1. Get over the company-name thing.
Many people agonize endlessly over dreaming up the perfect company name. Don't. If you're waiting until you come up with the perfect name, you're also waiting to start making money.
Instead, at least for now, forget branding and unique selling propositions and all the business-identity stuff. And don't worry about finding the perfect URL or website design or promotional literature. You're putting those carts way before your business horse, too.
Just pick a name so you can get the administrative ball rolling.
Remember, your business can operate under a different name than your company name. (A "doing business as" form takes minutes to complete.) And you can change your company name later, if you like.
2. Get your Employer Identification number (EIN).
An EIN is the federal tax number used to identify your business. You don't need an EIN unless you will have employees or plan to form a partnership, LLC, or corporation.
But even if you don't need an EIN, get one anyway: It's free, takes minutes, and you can keep your Social Security number private and reduce the chance of identity theft, because if you don't have an EIN, your SSN identifies your business for tax purposes.
Note: If you're using an online legal service to set up an LLC or corporation, don't use it to get your EIN. Instead, apply online at the IRS website. You'll have your EIN in minutes.
Now it's time to head to your locality's administrative offices.
3. Register your trade name.
If you won't operate under your own name, your locality may require you to register a trade name. In most cases, you'll get approved on the spot.

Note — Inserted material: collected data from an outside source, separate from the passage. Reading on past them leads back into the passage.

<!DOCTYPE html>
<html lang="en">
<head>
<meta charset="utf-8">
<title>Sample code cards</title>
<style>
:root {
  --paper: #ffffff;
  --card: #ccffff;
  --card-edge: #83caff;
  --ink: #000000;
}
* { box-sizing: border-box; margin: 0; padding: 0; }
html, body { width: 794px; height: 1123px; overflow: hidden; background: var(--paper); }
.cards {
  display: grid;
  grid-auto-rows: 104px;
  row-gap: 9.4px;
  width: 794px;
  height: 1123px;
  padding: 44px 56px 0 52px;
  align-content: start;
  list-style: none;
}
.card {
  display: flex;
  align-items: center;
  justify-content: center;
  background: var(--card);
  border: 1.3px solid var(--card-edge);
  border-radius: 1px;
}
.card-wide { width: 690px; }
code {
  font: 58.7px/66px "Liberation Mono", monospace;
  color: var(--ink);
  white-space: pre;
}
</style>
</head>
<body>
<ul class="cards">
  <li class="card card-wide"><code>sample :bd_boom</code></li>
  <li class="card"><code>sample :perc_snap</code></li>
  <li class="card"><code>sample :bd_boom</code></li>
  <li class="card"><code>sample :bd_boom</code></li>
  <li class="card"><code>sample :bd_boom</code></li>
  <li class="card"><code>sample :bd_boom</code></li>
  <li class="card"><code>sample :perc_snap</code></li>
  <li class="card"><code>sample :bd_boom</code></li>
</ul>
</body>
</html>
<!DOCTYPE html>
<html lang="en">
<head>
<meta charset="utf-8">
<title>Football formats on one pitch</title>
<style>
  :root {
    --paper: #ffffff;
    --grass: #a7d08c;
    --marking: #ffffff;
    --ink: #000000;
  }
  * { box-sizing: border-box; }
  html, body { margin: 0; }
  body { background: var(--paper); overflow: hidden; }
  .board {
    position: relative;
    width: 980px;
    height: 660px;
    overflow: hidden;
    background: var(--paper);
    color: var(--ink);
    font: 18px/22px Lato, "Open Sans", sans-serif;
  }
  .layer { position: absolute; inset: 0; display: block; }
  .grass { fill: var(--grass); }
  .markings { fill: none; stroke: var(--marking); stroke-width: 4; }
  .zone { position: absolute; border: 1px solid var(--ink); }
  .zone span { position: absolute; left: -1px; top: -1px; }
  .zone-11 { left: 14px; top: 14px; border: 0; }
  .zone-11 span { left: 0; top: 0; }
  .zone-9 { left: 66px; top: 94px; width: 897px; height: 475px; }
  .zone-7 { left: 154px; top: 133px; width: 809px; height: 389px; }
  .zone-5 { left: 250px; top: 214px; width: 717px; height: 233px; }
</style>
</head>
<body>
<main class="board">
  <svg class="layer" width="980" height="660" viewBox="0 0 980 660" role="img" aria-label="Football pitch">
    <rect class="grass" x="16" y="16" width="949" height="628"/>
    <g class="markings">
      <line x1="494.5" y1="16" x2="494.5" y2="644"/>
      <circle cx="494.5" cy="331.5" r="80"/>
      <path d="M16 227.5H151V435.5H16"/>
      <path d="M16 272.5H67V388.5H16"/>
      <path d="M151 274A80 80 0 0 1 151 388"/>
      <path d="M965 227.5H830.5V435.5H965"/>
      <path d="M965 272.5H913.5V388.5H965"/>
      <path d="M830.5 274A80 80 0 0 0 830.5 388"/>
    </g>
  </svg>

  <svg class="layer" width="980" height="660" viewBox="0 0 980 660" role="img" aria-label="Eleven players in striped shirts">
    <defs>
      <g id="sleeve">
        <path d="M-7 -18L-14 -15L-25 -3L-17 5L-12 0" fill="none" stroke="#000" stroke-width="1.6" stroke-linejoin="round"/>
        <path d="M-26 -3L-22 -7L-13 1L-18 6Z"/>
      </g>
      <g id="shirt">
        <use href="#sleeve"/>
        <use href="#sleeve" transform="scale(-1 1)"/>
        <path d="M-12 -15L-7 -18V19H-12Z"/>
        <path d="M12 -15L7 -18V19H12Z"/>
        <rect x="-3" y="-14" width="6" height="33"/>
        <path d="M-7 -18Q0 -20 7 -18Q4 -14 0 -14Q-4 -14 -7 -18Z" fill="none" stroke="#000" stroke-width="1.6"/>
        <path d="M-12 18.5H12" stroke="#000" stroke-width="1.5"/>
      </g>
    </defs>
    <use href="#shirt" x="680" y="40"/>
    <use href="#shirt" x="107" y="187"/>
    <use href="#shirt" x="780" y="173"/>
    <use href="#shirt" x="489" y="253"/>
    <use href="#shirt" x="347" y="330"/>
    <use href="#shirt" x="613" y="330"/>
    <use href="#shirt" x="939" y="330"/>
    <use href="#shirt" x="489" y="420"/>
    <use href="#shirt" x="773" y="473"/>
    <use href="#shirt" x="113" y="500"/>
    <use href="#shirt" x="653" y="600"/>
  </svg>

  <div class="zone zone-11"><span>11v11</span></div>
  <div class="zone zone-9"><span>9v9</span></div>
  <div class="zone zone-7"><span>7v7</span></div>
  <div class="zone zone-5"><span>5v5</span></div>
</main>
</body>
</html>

4. Get your business license.
Your county or city will require a business license. The form takes minutes to fill out. Use your EIN instead of your Social Security number to identify your business (for privacy reasons if nothing else).
You may be asked to estimate annual gross receipts. Do your best to estimate accurately, but don't agonize over it. You're just providing an estimate.
5. Complete a business personal-property tax form (if necessary).
Businesses are taxed on "personal" property, just like individuals. Where I live, no form is required for the year the business is established.
If you are required to file a business personal-property tax form and you plan to work from home using computers, tools, etc., that you already own, you won't need to list those items.